Ireland’s Celtic tiger roars again – we’ve all read these headlines. Ireland’s rapid economic growth started in the 1990’s as part of its joining the European Union, and a lot of other important factors coming into alignment. Today, the transformation of one of Europe’s poorest countries to one with a robust and growing economy is an amazing story of transformation. So, I take a break from Germany and am eager to visit the land of the rising Celtic tiger!
I arrive in Dublin tired and grouchy after a long and delayed flight. What should have been an hour’s hop over continental Europe ends up being a seven hour nightmare. I hop into the first cab, eager to get to my hotel without any more adventures. My cab driver is an older gentleman who is just starting his shift. Irish charms prevail, and he has me chatting about my travels, my family and my work in no time. Actually, I have to confess that I’m thrilled to be speaking in English without hand-gestures and furious checking of my handy-dandy translator.
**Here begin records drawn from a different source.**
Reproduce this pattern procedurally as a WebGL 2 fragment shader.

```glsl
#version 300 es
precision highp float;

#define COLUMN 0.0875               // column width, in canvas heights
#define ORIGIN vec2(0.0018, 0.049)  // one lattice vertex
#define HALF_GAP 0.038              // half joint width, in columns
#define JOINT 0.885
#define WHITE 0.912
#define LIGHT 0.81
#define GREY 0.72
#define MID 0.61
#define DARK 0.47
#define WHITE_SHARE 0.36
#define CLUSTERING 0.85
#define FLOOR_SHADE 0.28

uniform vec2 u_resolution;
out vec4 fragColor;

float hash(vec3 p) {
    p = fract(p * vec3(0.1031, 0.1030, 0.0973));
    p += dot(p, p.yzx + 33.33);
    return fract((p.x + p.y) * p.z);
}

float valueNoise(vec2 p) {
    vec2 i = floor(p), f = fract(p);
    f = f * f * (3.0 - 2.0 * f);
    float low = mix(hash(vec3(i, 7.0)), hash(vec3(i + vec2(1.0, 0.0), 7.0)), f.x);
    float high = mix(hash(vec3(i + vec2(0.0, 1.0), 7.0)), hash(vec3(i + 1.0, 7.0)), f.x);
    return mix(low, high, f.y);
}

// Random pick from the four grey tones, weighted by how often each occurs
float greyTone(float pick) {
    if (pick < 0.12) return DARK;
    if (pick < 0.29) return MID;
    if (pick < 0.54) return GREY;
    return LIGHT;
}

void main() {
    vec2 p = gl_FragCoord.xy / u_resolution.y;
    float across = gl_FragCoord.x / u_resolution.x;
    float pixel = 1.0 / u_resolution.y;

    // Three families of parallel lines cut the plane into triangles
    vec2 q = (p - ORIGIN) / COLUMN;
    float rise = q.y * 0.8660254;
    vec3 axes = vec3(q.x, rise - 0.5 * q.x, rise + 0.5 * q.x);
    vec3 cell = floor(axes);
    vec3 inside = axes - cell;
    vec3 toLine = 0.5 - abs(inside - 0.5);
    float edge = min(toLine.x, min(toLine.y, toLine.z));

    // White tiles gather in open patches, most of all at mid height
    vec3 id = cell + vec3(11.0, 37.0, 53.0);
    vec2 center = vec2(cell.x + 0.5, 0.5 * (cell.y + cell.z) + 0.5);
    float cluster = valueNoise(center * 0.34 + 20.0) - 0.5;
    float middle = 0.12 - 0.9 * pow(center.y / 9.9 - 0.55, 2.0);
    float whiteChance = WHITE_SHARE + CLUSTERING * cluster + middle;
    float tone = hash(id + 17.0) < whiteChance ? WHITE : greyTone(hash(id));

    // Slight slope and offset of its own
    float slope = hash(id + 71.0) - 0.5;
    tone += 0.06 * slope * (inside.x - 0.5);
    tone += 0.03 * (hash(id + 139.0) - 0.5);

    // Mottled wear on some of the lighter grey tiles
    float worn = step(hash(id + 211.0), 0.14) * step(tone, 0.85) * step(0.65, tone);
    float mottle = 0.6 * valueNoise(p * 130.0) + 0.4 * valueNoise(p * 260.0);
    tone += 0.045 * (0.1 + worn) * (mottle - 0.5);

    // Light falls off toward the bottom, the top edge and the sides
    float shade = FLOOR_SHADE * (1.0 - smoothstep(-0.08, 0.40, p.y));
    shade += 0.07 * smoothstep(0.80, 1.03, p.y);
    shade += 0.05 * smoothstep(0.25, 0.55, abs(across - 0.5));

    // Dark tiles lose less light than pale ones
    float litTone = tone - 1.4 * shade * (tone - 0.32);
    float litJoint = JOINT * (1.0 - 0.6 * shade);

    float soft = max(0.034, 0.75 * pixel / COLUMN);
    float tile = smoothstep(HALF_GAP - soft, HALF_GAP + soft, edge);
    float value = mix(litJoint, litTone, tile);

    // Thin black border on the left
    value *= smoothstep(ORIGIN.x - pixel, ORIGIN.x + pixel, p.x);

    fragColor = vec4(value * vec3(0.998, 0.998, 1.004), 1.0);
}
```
After a month of journeying through Spain and Germany, its great to see familiar faces. I meet staff from Eisenhower Fellowships, meet with alumni Philadelphia Fellows, 2007 USA fellows and the 2007 Multi-Nation Fellows. What we all share in common is our area of interest – urban challenges.
The conference is Dublin is a roaring success. I am inspired by the camaraderie among the Irish fellows organizing the conference. Great food, thoughtful conversations, fabulous entertainment, interesting perspectives on the development of Dublin, visits to new business enterprises and development projects. Some highlights include a visit to the Intel plant in Dublin that is part of the economic regeneration of the city. It’s an impressive workplace generating many higher paying jobs for the region. Another great Irish tradition - a visit to the Guiness Factory and Museum where we enjoyed the views from the towers and enjoyed a great reception and dinner. Amongst the notable guests at the event was the Prime Minister, Bertie Ahern (Yes, I did get a picture with him and will get a copy from the Eisenhower office when I get back). And finally a trip to a nearby castle and the oceanside.
In between the conference program, I had a chance to see Dublin – a bustling and vibrant city filled with loads of young folks. People are really friendly. Every time I consult my map, someone stops to ask if they can help, walks with me to the next destination and offers their perspective on local history, politics and the state of the world. Public spaces are much loved and used, and I was impressed to see how well the spaces are cared for and programmed. St. Stephens Green in the heart of Dublin, goes back to Medieval times. A local lord turned it into public park in the late 19th century. Its presence as part of the street grid is very interesting – the edges are filled with trees and shrubs that create a green envelope for the park. Once you get though this buffer, the park itself is a jewel. Graceful pathways, gorgeous water features, loads of history and amazing horticultural treats fill the park. Merrion Square is the grander public park, surrounded by Georgian homes, museums, upscale restaurants, and offices. one of Dublin's largest and grandest Georgian squares. The attractive central park features colorful flower and shrub beds, and a gorgeous lake in the middle. Much like St. Stephens Green, the park is hidden from its surrounds with thick vegetation, and is a treat to be discovered. Pheonix Park is a larger regional park in close to the city center. Its a beautiful bucolic landscape with rolling hills and expanses of meadows. Graceful tree lines mark the park boundaries. When Pope John Paul visited in the mid 1990's the giant cross was installed in his honor.The rolling meadows give a sense of expanse - its hard to believe that we are a few minutes from the city. We stop here briefly on the way to conference meetings, and I am tempted to get left behind!
The Docklands area is on the east side of the River Liffey in Dublin and has been a part of a massive redevelopment effort led by the Dublin Docklands Development Authority, created in 1997.
Since then the progress has been remarkable, including the relocation of the College of Ireland to a new, high tech ‘campus without walls’. It was great to walk around the area after listening to the city manager of Dublin and the head of the Development Authority paint the bleak picture of what existed before. Very impressive – and a great new connection to the river.
Would you believe, five days in Dublin and not a drop of rain!